In his weekly address, President Obama talks about consumer protections and takes aim at payday loans. Rough Cut (no reporter narration).

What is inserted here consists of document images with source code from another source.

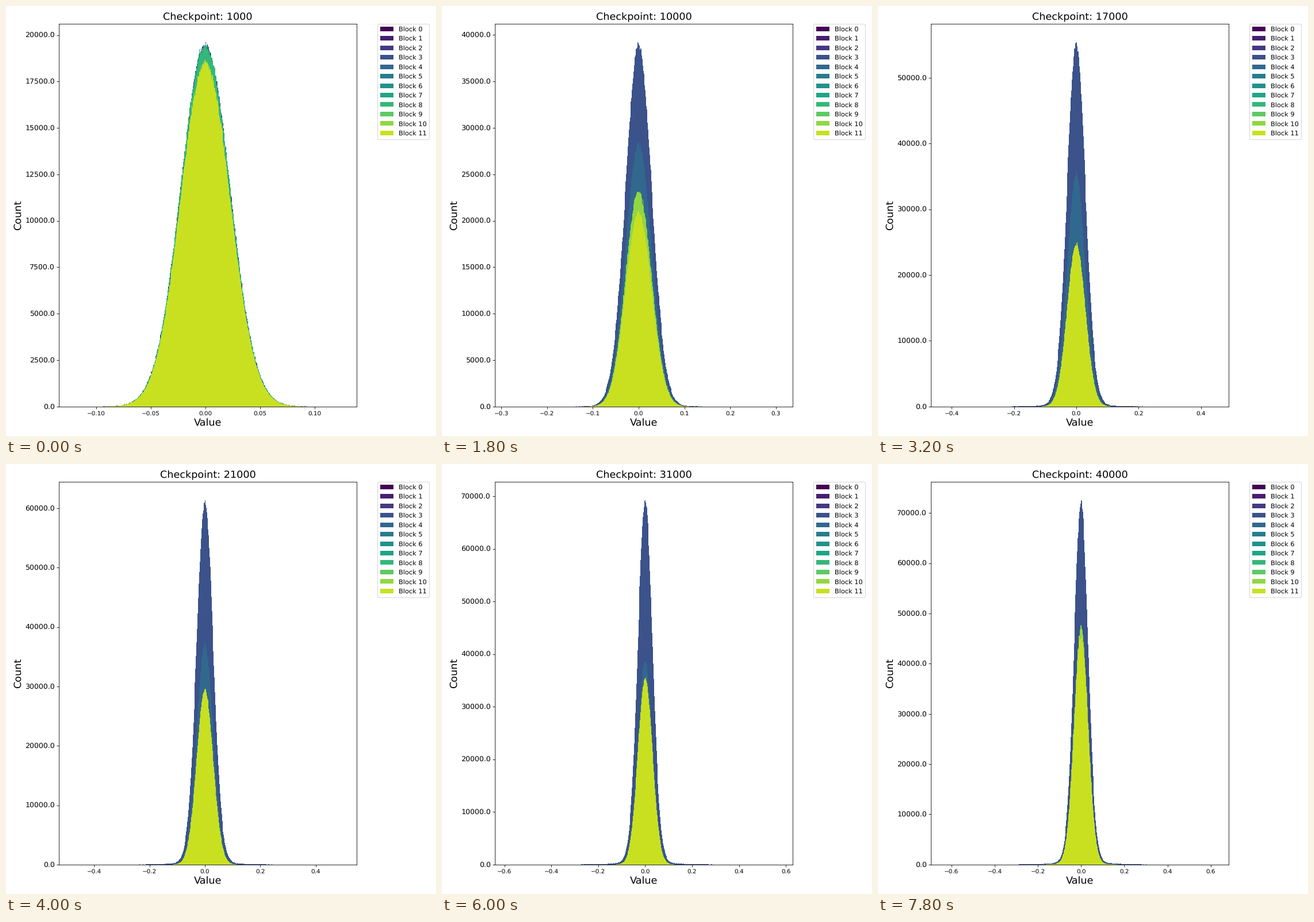
A matplotlib script for the animation above (8 s loop, 748 by 748 pixels).

```python
import numpy as np
import matplotlib.pyplot as plt
from matplotlib.animation import FuncAnimation
from matplotlib.patches import Patch

SIZE = 748
FRAMES = 40
BLOCKS = 12
BINS = 500
WEIGHTS = 2359296  # values per histogram
ONSET = 5.6        # checkpoint (in thousands) where blocks 3 and 4 take off

plt.rcParams["text.hinting"] = "none"
colors = [plt.cm.viridis(k / BLOCKS) for k in range(BLOCKS)]


def px(left, bottom, right, top):
    return [left / SIZE, bottom / SIZE, (right - left) / SIZE, (top - bottom) / SIZE]


def early(t):
    """Fades from 1 at the first checkpoint to 0."""
    return np.exp(-(t - 1) / 1.5)


def takeoff(t, start, end, rate):
    """Short ramp to the start value, then saturating growth."""
    if t < ONSET:
        return np.interp(t, [1, ONSET], [19000, start])
    return end - (end - start) * np.exp(-rate * (t - ONSET))


def peak(k, t):
    """Mean height of a block's histogram at its centre."""
    if k == 3:
        return takeoff(t, 22100, 74700, .0885)
    if k == 4:
        return takeoff(t, 18000, 39300, .15)
    if k == 10:
        return np.interp(t, [1, 6, 14, 31, 40], [18400, 24200, 22300, 33000, 47400])
    front = np.interp(t, [1, 6, 14, 21, 31, 40],
                      [18500, 20500, 21200, 29500, 35500, 45300])
    if k == 11:
        return front
    return front * (.95 + (.095 * early(t) if k != 9 else 0))


def bin_width(height, t):
    spread = .0271 + .00014 * t - .0031 * early(t)
    return height * np.sqrt(2 * np.pi) * spread / WEIGHTS


def histogram(height, t, rng):
    """Noisy bell with faint long tails; a wider bin range means taller bars."""
    width = bin_width(height, t)
    half = width * BINS / 2
    edges = (np.arange(BINS + 1) - BINS / 2 + rng.uniform(-1, 1)) * width
    x = (edges[1:] + edges[:-1]) / 2
    sigma = .0271 + .00014 * t - .0046 * early(t)
    tail = .022 * min(1, (half / .35) ** 2)
    bell = (1 - tail) * np.exp(-x ** 2 / (2 * sigma ** 2))
    bell += tail * np.exp(-np.abs(x) / (.12 * half))
    return rng.poisson(height * bell), edges


fig = plt.figure(figsize=(10, 10), dpi=SIZE / 10, facecolor="white")
ax = fig.add_axes(px(92.2, 51.2, 610.2, 717.2))
ax.set_xlabel("Value", fontsize=17)
ax.set_ylabel("Count", fontsize=17)
ax.tick_params(axis="x", labelsize=10)
ax.tick_params(axis="y", labelsize=12)
ax.yaxis.set_major_formatter("{x:.1f}")
title = ax.set_title("", fontsize=17)
ax.legend(handles=[Patch(color=c, lw=0, label=f"Block {k}") for k, c in enumerate(colors)],
          loc="upper left", bbox_to_anchor=(1.07, 1), borderaxespad=0,
          fontsize=11, labelspacing=.51)

steps = []
for k, color in enumerate(colors):
    step = ax.stairs(np.zeros(BINS), np.arange(BINS + 1), fill=True,
                     facecolor=color, edgecolor="none", lw=0, zorder=1 + k / 100)
    step.set_snap(True)
    steps.append(step)


def draw(i):
    t = i + 1
    rng = np.random.default_rng(100 + i)
    title.set_text(f"Checkpoint: {t * 1000}")

    heights = [peak(k, t) for k in range(BLOCKS)]
    top = 0
    for step, height in zip(steps, heights):
        counts, edges = histogram(height, t, rng)
        step.set_data(counts, edges)
        top = max(top, counts.max())

    # The outermost values lean right at first and left later on.
    lean = (.003 - .0086 * np.tanh((t - 24) / 2)) * (1 - .8 * early(t))
    reach = 1.1 * bin_width(max(heights), t) * BINS / 2
    ax.set_xlim(lean - reach, lean + reach)
    ax.set_ylim(0, 1.05 * top)
    return steps


anim = FuncAnimation(fig, draw, frames=FRAMES, init_func=lambda: draw(0),
                     interval=200, repeat=True, repeat_delay=0, blit=False)
plt.show()
```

ROUGH CUT (NO REPORTER NARRATION) President Obama is taking aim at payday loans. In his weekly address, he talked about consumer protections and an important new step being taken by the independent Consumer Financial Protection Bureau to prevent abuses in payday lending. "While payday loans might seem like easy money, folks often end up trapped in a cycle of debt. If you take out a $500 loan, it's easy to wind up paying more than $1,000 in interest and fees," Obama said. Payday loans are small extensions of credit that borrowers agree to repay in a short time, such as when they next receive a paycheck. Similar products include car title loans, in which borrowers use vehicles as collateral, and installment loans, which can be longer-term and are paid back in larger amounts. Lenders who offer the products say they help people who are strapped for cash. But consumer advocates say borrowers often roll over or refinance loans rather than paying them back, racking up debt due to high interest rates and fees. "If you're a payday lender preparing to give a loan, you should make sure that the borrower can afford to pay it back first," Obama said. Republicans in the U.S. House of Representatives are seeking to weaken the consumer watchdog agency by rolling back the Wall Street reform that established it after the 2008 financial crisis. Obama said he would veto legislation that would unravel that reform.